Critter 1.2 for Android

Richard Vida released Critter 1.2 for various platforms, including ARM-based Android devices. Below you can see some screenshots of this UCI engine running in Chess for Android . To get a rough idea of the strength of this new engine, I conducted a few quick matches with other engines on a Nexus One using a random book opening play, one second-per-move, 32MB hash, and 8MB tablebases cache with the 3- and 4-piece Nalimov, Gaviota, Scorpio, Robbobases endgames on SD card. More games upcoming. Critter 1.2  - RobboLito 0.085e4l     3.5 - 6.5  +2/-5/=3   35.00%  - Komodo32 2.03 AB       5.0 - 5.0  +4/-4/=2   50.00%  - Stockfish 2.1          6.0 - 4.0  +4/-2/=4   60.00%  - GNU Chess  7.0 - 3.0  +7/-3/=0   70.00%  - Gaviota v0.83          8.0 - 2.0  +7/-1/=2   80.00%  - Rotor 0.6a             9.5 - 0.5  +9/-0/=1   95.00%  - Toga II 1.4.1SE        9.5 - 0.5  +9/-0/=1   95.00%  - RedQueen 0.9.8        10.0 - 0.0 +10/-0/=0  100.00%  - BikJump v2.1P         10.0 - 0.0 +10/-0/

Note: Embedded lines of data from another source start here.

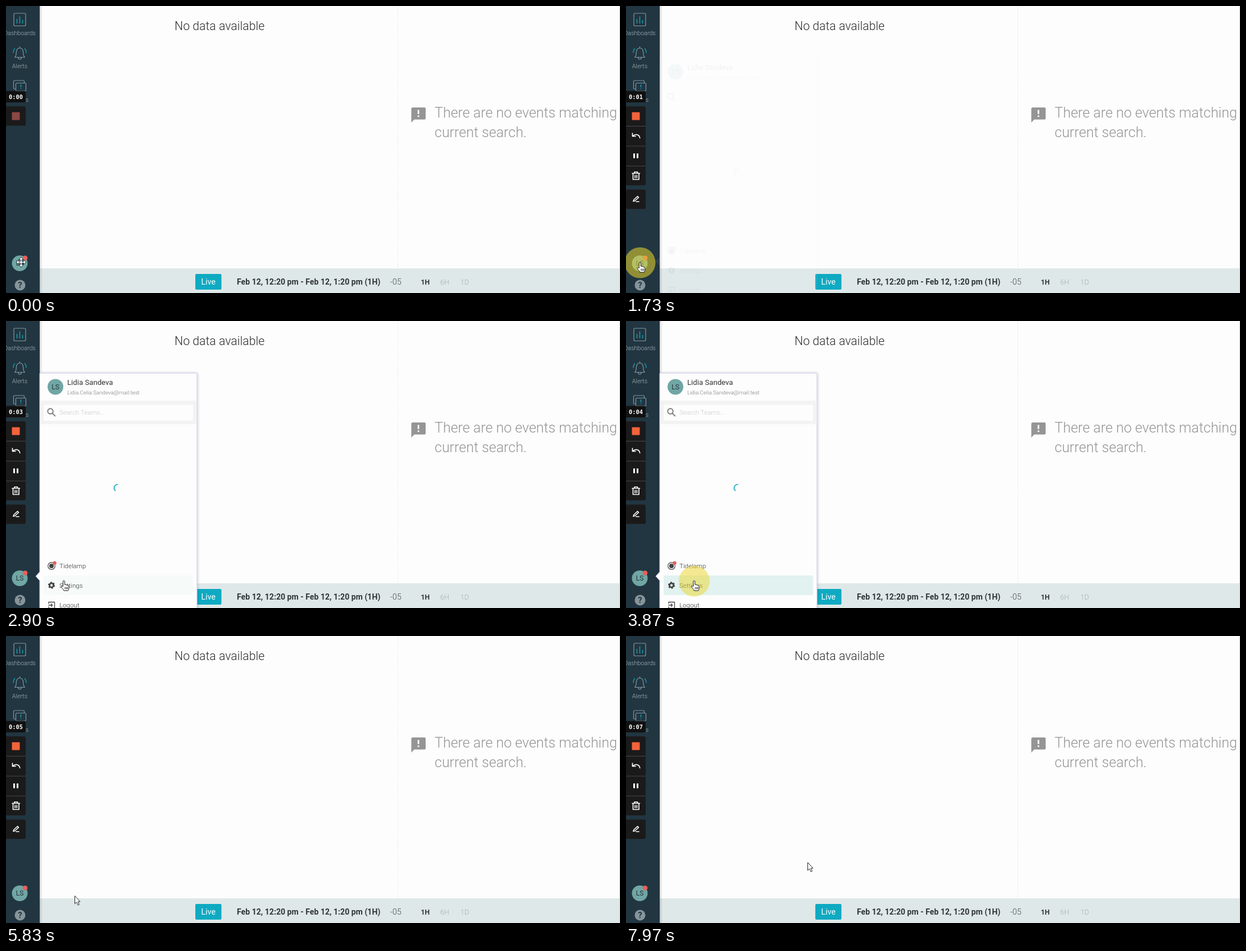
An HTML page that plays this animation: 1093x512 px, repeating every 8000 ms.

```html
<!DOCTYPE html>
<html lang="en">
<head>
<meta charset="utf-8">
<title>Event console</title>
<style>
html, body { margin: 0; width: 100%; height: 100%; overflow: hidden; background: #fdfdfd; }
svg { display: block; }
text { font-family: Roboto, sans-serif; font-weight: 300; }
.mid { text-anchor: middle; }
.reg { font-weight: 400; }
.bold { font-weight: 700; }
.line { fill: none; stroke-linecap: round; stroke-linejoin: round; }
.nav text { font-size: 10.7px; fill: #a9b6bb; text-anchor: middle; }
.nav .line { stroke: #8299a3; stroke-width: 1.2; }
.nav .teal { stroke: #159aa6; stroke-width: 1.6; }
.menu text { font-size: 11.6px; fill: #333; }
.clock text { font: 700 10.4px "DejaVu Sans Mono", monospace; fill: #fff; text-anchor: middle; }

/* One loop is 8 s, so 1% is 80 ms. */
.anim { animation: 8s linear infinite; }
.clock { animation-name: tick; animation-timing-function: step-end; }
.tools { animation-name: tools; }
.stop { animation-name: stop; }
.popup { animation-name: popup; }
.hover { animation-name: hover; }
.pointer { animation-name: travel; }
.glow { animation-name: click; }
.move, .hand, .arrow { animation-timing-function: step-end; }
.move { animation-name: move; }
.hand { animation-name: hand; }
.arrow { animation-name: arrow; }

@keyframes tick {
  0% { transform: translateY(0); }
  8.75% { transform: translateY(-30px); }
  23.4% { transform: translateY(-60px); }
  34.6% { transform: translateY(-90px); }
  47.5% { transform: translateY(-120px); }
  62.5% { transform: translateY(-150px); }
  73.75% { transform: translateY(-180px); }
  86.25%, 100% { transform: translateY(-210px); }
}
@keyframes tools {
  0%, .4% { opacity: 0; }
  4.2%, 100% { opacity: 1; }
}
@keyframes stop {
  0%, .4% { fill: #8c4843; }
  4.2%, 100% { fill: #f2633b; }
}
@keyframes popup {
  0%, 21.5% { opacity: 0; }
  23.75%, 50.6% { opacity: 1; }
  52.5%, 100% { opacity: 0; }
}
@keyframes hover {
  0%, 35.8% { opacity: 0; }
  37.5%, 100% { opacity: 1; }
}
@keyframes travel {
  0%, 33.75% { transform: translate(25px, 458px); animation-timing-function: ease-in; }
  36.25% { transform: translate(103px, 464px); animation-timing-function: ease-out; }
  38.75%, 53.1% { transform: translate(121.5px, 464px); }
  53.2%, 80.375% { transform: translate(122px, 463.5px); animation-timing-function: ease-in; }
  82.875% { transform: translate(140px, 461px); animation-timing-function: cubic-bezier(.35, .3, .65, 1); }
  90.375% { transform: translate(307px, 403.5px); }
  91.25%, 100% { transform: translate(323px, 404px); }
}
@keyframes click {
  0%, 20% { opacity: 0; }
  20.6%, 22% { opacity: .56; }
  25%, 47.2% { opacity: 0; }
  47.8%, 48.8% { opacity: .52; }
  51%, 100% { opacity: 0; }
}
@keyframes move {
  0% { opacity: 1; }
  8.75%, 100% { opacity: 0; }
}
@keyframes hand {
  0% { opacity: 0; }
  8.75% { opacity: 1; }
  34.6% { opacity: 0; }
  35.8% { opacity: 1; }
  52.5%, 100% { opacity: 0; }
}
@keyframes arrow {
  0% { opacity: 0; }
  34.6% { opacity: 1; }
  35.8% { opacity: 0; }
  52.5%, 100% { opacity: 1; }
}
</style>
</head>
<body>
<svg width="1093" height="512" viewBox="0 0 1093 512">
  <defs>
    <linearGradient id="edge">
      <stop offset="0" stop-color="#000" stop-opacity=".16"/>
      <stop offset="1" stop-color="#000" stop-opacity="0"/>
    </linearGradient>
    <filter id="shade" x="-10%" y="-10%" width="120%" height="120%">
      <feDropShadow dx="0" dy="1" stdDeviation="2.5" flood-color="#334" flood-opacity=".3"/>
    </filter>
    <clipPath id="slot"><rect y="152" width="35" height="20"/></clipPath>
    <g id="badge">
      <circle r="14" fill="#70a6a4"/>
      <text class="mid reg" y="4.3" font-size="12" fill="#26363f">LS</text>
    </g>
  </defs>

  <!-- Page -->
  <rect width="1093" height="512" fill="#fdfdfd"/>
  <path d="M697.5 0V468" stroke="#e4e6ee" stroke-dasharray="2 2"/>
  <text x="300" y="43.3" font-size="21.3" fill="#2d2d2d">No data available</text>
  <path d="M724 181h21q2 0 2 2v17.500q0 2-2 2h-18.500L721.500 208V183.500q0-2.500 2.500-2.500z" fill="#959595"/>
  <path d="M734.200 185.500v7.200M734.200 195.300v2.800" stroke="#fdfdfd" stroke-width="2.800"/>
  <g font-size="25" fill="#959595">
    <text x="763" y="199.300">There are no events matching</text>
    <text x="763" y="234.300">current search.</text>
  </g>

  <!-- Time bar -->
  <rect x="60" y="468" width="1033" height="44" fill="#dfe8e8"/>
  <rect x="337" y="478" width="46.500" height="28" rx="2" fill="#0faac2"/>
  <text class="mid reg" x="360.300" y="497.300" font-size="14.200" fill="#fff">Live</text>
  <text class="bold" x="411" y="497.200" font-size="14.100" fill="#2f3538">Feb 12, 12:20 pm - Feb 12, 1:20 pm (1H)</text>
  <text x="684" y="497.200" font-size="14.200" fill="#444c50">-05</text>
  <text class="bold" x="738.500" y="496.800" font-size="12.300" fill="#2f3538">1H</text>
  <g class="reg" font-size="12.500" fill="#a3adb0">
    <text x="773" y="496.800">6H</text>
    <text x="809" y="496.800">1D</text>
  </g>
  <path d="M1092.500 0V512" stroke="#cfd3d4"/>

  <!-- Navigation -->
  <rect x="60" width="5" height="512" fill="url(#edge)"/>
  <rect width="60" height="512" fill="#213641"/>
  <g class="nav">
    <rect class="line" x="14" y="13" width="21" height="22.500" rx="2"/>
    <path class="line teal" stroke-width="2" d="M19.500 30.500v-7M24.500 30.500V19M29.500 30.500v-5"/>
    <text x="24.500" y="52">Dashboards</text>
    <path class="line" d="M15.500 91.500c3-2 2.500-5 2.800-9 .4-5 3-7.500 6.200-7.500s5.800 2.500 6.200 7.500c.3 4-.2 7 2.800 9zM24.500 75v-2.500M21.500 92c.5 4 5.500 4 6 0"/>
    <path class="line teal" d="M15.500 76q-2.500 3-2.500 7M33.500 76q2.500 3 2.500 7"/>
    <text x="24.500" y="111.300">Alerts</text>
    <path class="line" d="M17 148h-2q-1.500 0-1.500-1.500v-12q0-1.500 1.500-1.500h16q1.500 0 1.500 1.500v2.500"/>
    <rect class="line" x="17.500" y="137.500" width="18" height="14" rx="1.500"/>
    <path class="line teal" d="M26.500 140.500v4M26.500 147.500v.3"/>
    <text x="24.500" y="171">Events</text>
  </g>
  <use href="#badge" x="24.500" y="459"/>
  <circle cx="34" cy="449.500" r="4.300" fill="#e8605b"/>
  <circle cx="25" cy="498" r="9.500" fill="#87959b"/>
  <text class="mid bold" x="25" y="503.300" font-size="15" fill="#213641">?</text>

  <!-- Account menu -->
  <g class="anim popup menu">
    <path d="M60 93H340V520H60V463L53 455.300 60 447.500z" fill="#fdfdfd" stroke="#c9c8e4" filter="url(#shade)"/>
    <use href="#badge" x="88" y="117.500"/>
    <text class="reg" x="109" y="114" style="font-size:13.200px">Lidia Sandeva</text>
    <text x="109" y="131" style="font-size:9.800px;fill:#777">Lidia.Celia.Sandeva@mail.test</text>
    <rect x="60.500" y="142" width="279" height="42" fill="#f3f3f3"/>
    <rect x="67" y="149.500" width="266" height="28.500" rx="2" fill="#fdfdfd"/>
    <g class="line" stroke="#777" stroke-width="1.900">
      <circle cx="79" cy="161" r="4.700"/>
      <path d="M82.800 164.800l4.500 4.500"/>
    </g>
    <text x="95" y="167" style="fill:#c9c9c9">Search Teams...</text>
    <path class="line" d="M194.500 302.700A6.500 6.500 0 0 1 199 291.500" stroke="#1aa7bd" stroke-width="1.700"/>

    <rect class="anim hover" x="67" y="454" width="266" height="35" fill="#e1f2f0"/>
    <g fill="none" stroke="#444">
      <circle cx="81" cy="437" r="6.300" stroke-width="1.200"/>
      <circle cx="81" cy="437" r="3.200" fill="#444" stroke-width="1.600"/>
      <circle cx="81" cy="471.500" r="3.600" stroke-width="2.800"/>
      <circle cx="81" cy="471.500" r="5.300" stroke-width="1.800" stroke-dasharray="2.775"/>
      <path class="line" d="M76 504v-2.500h10.500v11H76V510M76 507h6.500M80.500 504.800l2.200 2.200-2.200 2.200" stroke-width="1.300"/>
    </g>
    <circle cx="86.500" cy="431.800" r="3.300" fill="#e8605b"/>
    <text x="95" y="440.600">Tidelamp</text>
    <text x="95" y="475.600">Settings</text>
    <text x="95" y="510.600">Logout</text>
  </g>

  <!-- Recorder -->
  <path d="M0 151.500h32q3 0 3 3v14.500q0 3-3 3H0z" fill="#111"/>
  <g clip-path="url(#slot)">
    <g class="anim clock">
      <text x="17.500" y="165.500">0:00</text>
      <text x="17.500" y="195.500">0:01</text>
      <text x="17.500" y="225.500">0:02</text>
      <text x="17.500" y="255.500">0:03</text>
      <text x="17.500" y="285.500">0:04</text>
      <text x="17.500" y="315.500">0:05</text>
      <text x="17.500" y="345.500">0:06</text>
      <text x="17.500" y="375.500">0:07</text>
    </g>
  </g>
  <path d="M0 179h32q3 0 3 3v31.500H0z" fill="#1b1a1b"/>
  <rect class="anim stop" x="10.500" y="189.500" width="14" height="14" rx="1"/>
  <g class="anim tools">
    <path d="M0 213.500h35V317q0 3-3 3H0zM0 327.500h32q3 0 3 3V359q0 3-3 3H0z" fill="#1b1a1b"/>
    <path d="M0 214.500h35M0 250h35M0 285.500h35" stroke="#454548"/>
    <g class="line" stroke="#fff" stroke-width="1.700">
      <path d="M11.500 227v5.500h5.500M12 232q6-4.500 10.500-1 2 1.700 2.200 4.500"/>
      <path d="M14.500 263v8.500M20.500 263v8.500" stroke-width="3" stroke-linecap="butt"/>
      <path d="M11 298.500h13.500M15 298v-2h5.500v2M12.500 299v10.500h10.500V299M16.200 302v4.500M19.300 302v4.500"/>
      <path d="M13 348.500l1-3 6.500-6 2 2-6.500 6zM18 349h5"/>
    </g>
  </g>

  <!-- Pointer -->
  <g class="anim pointer">
    <circle class="anim glow" r="27.500" fill="#ecd62f"/>
    <g class="anim move">
      <path d="M2-10l4 4.500H3.300V-2.300H6.500V-5l4.500 4-4.500 4V.300H3.300V3.500H6L2 8-2 3.500H.700V.300H-2.500V3L-7-1l4.500-4v2.700H.700V-5.500H-2z" fill="#fff" stroke="#1c2a30" stroke-width="1"/>
    </g>
    <path class="anim hand line" d="M-1.700 9V1q0-1.700 1.500-1.700T1.300 1v5.300q2-.9 2.700.7 1.800-.7 2.500.9 2.300-.5 2.300 1.600v2.700q0 2.500-1.500 4.800H-.200q-1-2.500-3-4.300-1.500-1.800-2-3.200 .5-2 2.200-.5zM2 11v3M4.300 11v3M6.500 11v3" style="fill:#fff" stroke="#111" stroke-width="1"/>
    <path class="anim arrow" d="M.500 0V14.200L3.700 11.200 6 16.600 8.400 15.600 6.100 10.300H10z" fill="#fff" stroke="#222" stroke-width="1" stroke-linejoin="round"/>
  </g>
</svg>
</body>
</html>
```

BikJump v2.0 released

Besides switching to a home-brewed bitboard representation, other parts of BikJump underwent refactoring as well. Some modifications turned out to modify strength negatively. I already wrote about null moves below. Furthermore, because the new bitboard move generator generates legal captures much faster than all legal moves, the quiescence search originally had been modified to look at captures only. After including checks again in the first few nodes, some bad tactical errors were avoided. Similarly, late move reduction had become too optimistic, and needed some adjustment towards the scheme used by the older BikJump. The "perft" nodes-per-second performance (which everybody measures differently; I simply traverse the complete tree with the same move generator that is used in search, including some bookkeeping) is about 13000KNs on a 2.66GHz Core 2 Duo. The nodes-per-second of the actual search in the first Nunn position is now about 1070KNs (64-bit) and 790KNs (32-bit

A nice result

While I am struggling to translate all "improvements" of BikJump v2.0 into actual stronger play, BikJump v1.8 became third in group A of the 5th Division WBEC Ridderkerk edition 16 and qualified for the final.

Chess programming is interesting

It took a while, but I now like everything about the new rewritten BikJump better. The code has become much cleaner, bitboards suit me better than the mailbox representation, move generation is much faster (most apparent for 64-bit, but also for 32-bit), the search heuristics are more intuitive, the evaluation function has more chess knowledge, and the new version scores much better on tactical problem test suites. So, can I finally release v2.0? Unfortunately not. Despite all these apparent improvements, BikJump v2.0 still scores less than 50% against BikJump v1.8 in blitz games. I am puzzled. More analysis is required....